## Your assignment
Give the records below again, word for word. No pictures belong in the copy.

## Supplied material

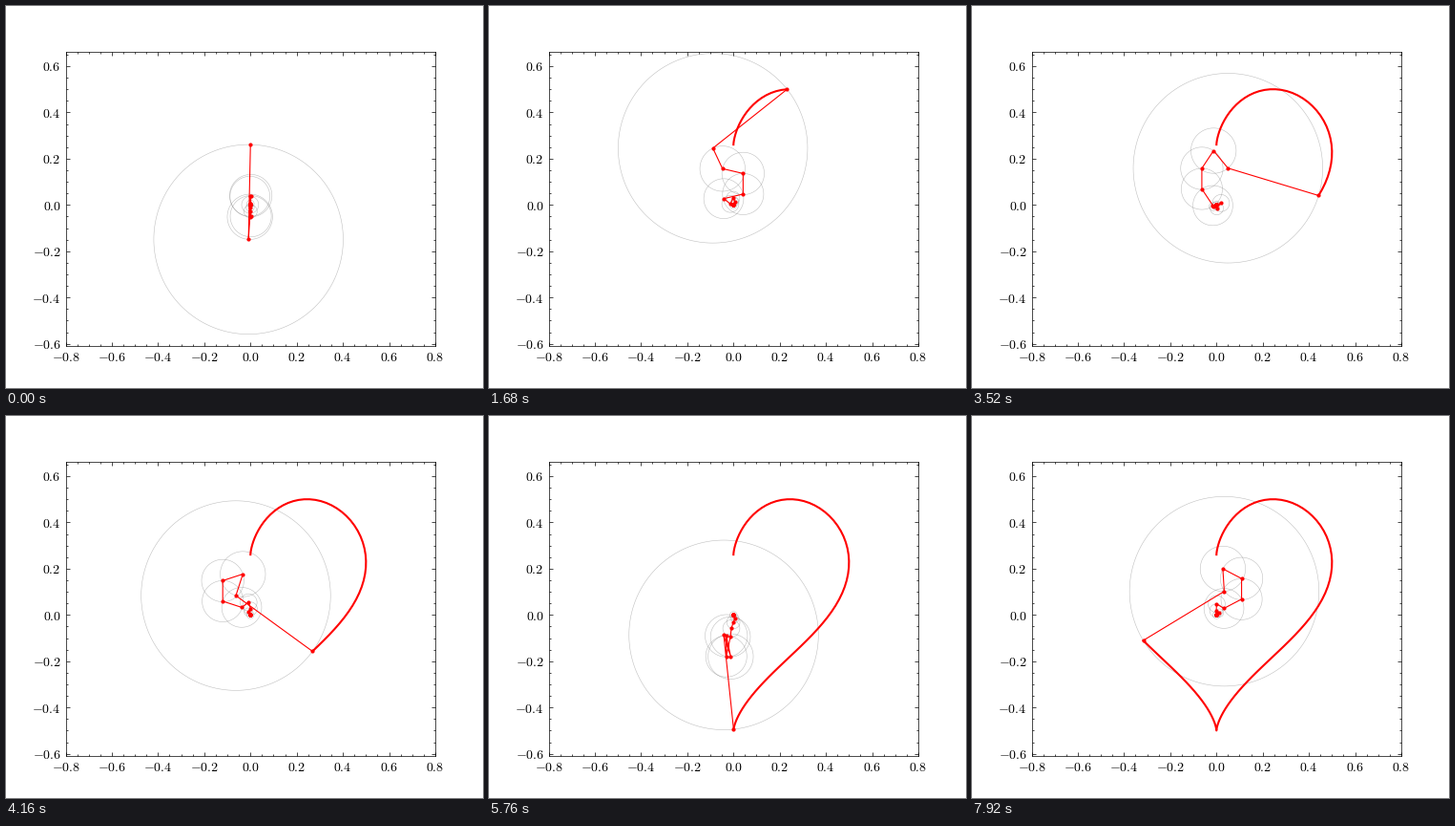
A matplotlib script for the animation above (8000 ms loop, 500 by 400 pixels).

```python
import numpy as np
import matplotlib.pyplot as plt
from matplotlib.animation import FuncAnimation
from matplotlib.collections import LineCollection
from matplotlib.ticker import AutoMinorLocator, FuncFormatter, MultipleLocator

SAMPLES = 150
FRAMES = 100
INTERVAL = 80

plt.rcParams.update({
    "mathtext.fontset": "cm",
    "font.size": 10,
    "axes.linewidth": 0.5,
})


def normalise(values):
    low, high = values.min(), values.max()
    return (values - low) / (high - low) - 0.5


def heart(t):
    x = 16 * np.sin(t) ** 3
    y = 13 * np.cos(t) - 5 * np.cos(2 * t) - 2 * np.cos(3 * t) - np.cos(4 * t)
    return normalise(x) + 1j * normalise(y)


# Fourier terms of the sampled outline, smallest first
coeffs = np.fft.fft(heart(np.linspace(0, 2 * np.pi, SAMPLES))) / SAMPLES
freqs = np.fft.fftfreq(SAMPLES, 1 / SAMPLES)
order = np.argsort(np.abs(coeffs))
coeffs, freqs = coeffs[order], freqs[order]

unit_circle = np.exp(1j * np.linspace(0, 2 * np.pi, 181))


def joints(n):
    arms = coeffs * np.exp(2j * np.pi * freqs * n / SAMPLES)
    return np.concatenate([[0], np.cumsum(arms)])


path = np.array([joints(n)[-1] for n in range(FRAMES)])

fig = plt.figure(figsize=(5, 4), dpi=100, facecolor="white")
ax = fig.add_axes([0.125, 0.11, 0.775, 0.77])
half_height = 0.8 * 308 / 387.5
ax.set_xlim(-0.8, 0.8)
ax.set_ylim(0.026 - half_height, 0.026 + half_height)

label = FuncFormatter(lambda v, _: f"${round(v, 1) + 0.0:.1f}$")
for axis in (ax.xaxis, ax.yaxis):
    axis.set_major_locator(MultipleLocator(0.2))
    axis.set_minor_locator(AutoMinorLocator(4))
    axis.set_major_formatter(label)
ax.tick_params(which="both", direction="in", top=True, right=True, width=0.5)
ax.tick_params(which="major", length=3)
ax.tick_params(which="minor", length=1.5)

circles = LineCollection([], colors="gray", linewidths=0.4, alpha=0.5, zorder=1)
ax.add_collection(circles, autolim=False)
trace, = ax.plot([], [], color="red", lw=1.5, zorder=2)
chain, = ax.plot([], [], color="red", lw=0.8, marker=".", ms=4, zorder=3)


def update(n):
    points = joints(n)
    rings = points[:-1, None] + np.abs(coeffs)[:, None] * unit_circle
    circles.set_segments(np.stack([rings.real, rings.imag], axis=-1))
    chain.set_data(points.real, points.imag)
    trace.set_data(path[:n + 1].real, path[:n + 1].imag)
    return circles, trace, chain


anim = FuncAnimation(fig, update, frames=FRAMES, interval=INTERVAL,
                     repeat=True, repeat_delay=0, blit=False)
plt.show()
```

## Written solution
A matplotlib script for the animation above (8000 ms loop, 500 by 400 pixels).

```python
import numpy as np
import matplotlib.pyplot as plt
from matplotlib.animation import FuncAnimation
from matplotlib.collections import LineCollection
from matplotlib.ticker import AutoMinorLocator, FuncFormatter, MultipleLocator

SAMPLES = 150
FRAMES = 100
INTERVAL = 80

plt.rcParams.update({
    "mathtext.fontset": "cm",
    "font.size": 10,
    "axes.linewidth": 0.5,
})


def normalise(values):
    low, high = values.min(), values.max()
    return (values - low) / (high - low) - 0.5


def heart(t):
    x = 16 * np.sin(t) ** 3
    y = 13 * np.cos(t) - 5 * np.cos(2 * t) - 2 * np.cos(3 * t) - np.cos(4 * t)
    return normalise(x) + 1j * normalise(y)


# Fourier terms of the sampled outline, smallest first
coeffs = np.fft.fft(heart(np.linspace(0, 2 * np.pi, SAMPLES))) / SAMPLES
freqs = np.fft.fftfreq(SAMPLES, 1 / SAMPLES)
order = np.argsort(np.abs(coeffs))
coeffs, freqs = coeffs[order], freqs[order]

unit_circle = np.exp(1j * np.linspace(0, 2 * np.pi, 181))


def joints(n):
    arms = coeffs * np.exp(2j * np.pi * freqs * n / SAMPLES)
    return np.concatenate([[0], np.cumsum(arms)])


path = np.array([joints(n)[-1] for n in range(FRAMES)])

fig = plt.figure(figsize=(5, 4), dpi=100, facecolor="white")
ax = fig.add_axes([0.125, 0.11, 0.775, 0.77])
half_height = 0.8 * 308 / 387.5
ax.set_xlim(-0.8, 0.8)
ax.set_ylim(0.026 - half_height, 0.026 + half_height)

label = FuncFormatter(lambda v, _: f"${round(v, 1) + 0.0:.1f}$")
for axis in (ax.xaxis, ax.yaxis):
    axis.set_major_locator(MultipleLocator(0.2))
    axis.set_minor_locator(AutoMinorLocator(4))
    axis.set_major_formatter(label)
ax.tick_params(which="both", direction="in", top=True, right=True, width=0.5)
ax.tick_params(which="major", length=3)
ax.tick_params(which="minor", length=1.5)

circles = LineCollection([], colors="gray", linewidths=0.4, alpha=0.5, zorder=1)
ax.add_collection(circles, autolim=False)
trace, = ax.plot([], [], color="red", lw=1.5, zorder=2)
chain, = ax.plot([], [], color="red", lw=0.8, marker=".", ms=4, zorder=3)


def update(n):
    points = joints(n)
    rings = points[:-1, None] + np.abs(coeffs)[:, None] * unit_circle
    circles.set_segments(np.stack([rings.real, rings.imag], axis=-1))
    chain.set_data(points.real, points.imag)
    trace.set_data(path[:n + 1].real, path[:n + 1].imag)
    return circles, trace, chain


anim = FuncAnimation(fig, update, frames=FRAMES, interval=INTERVAL,
                     repeat=True, repeat_delay=0, blit=False)
plt.show()
```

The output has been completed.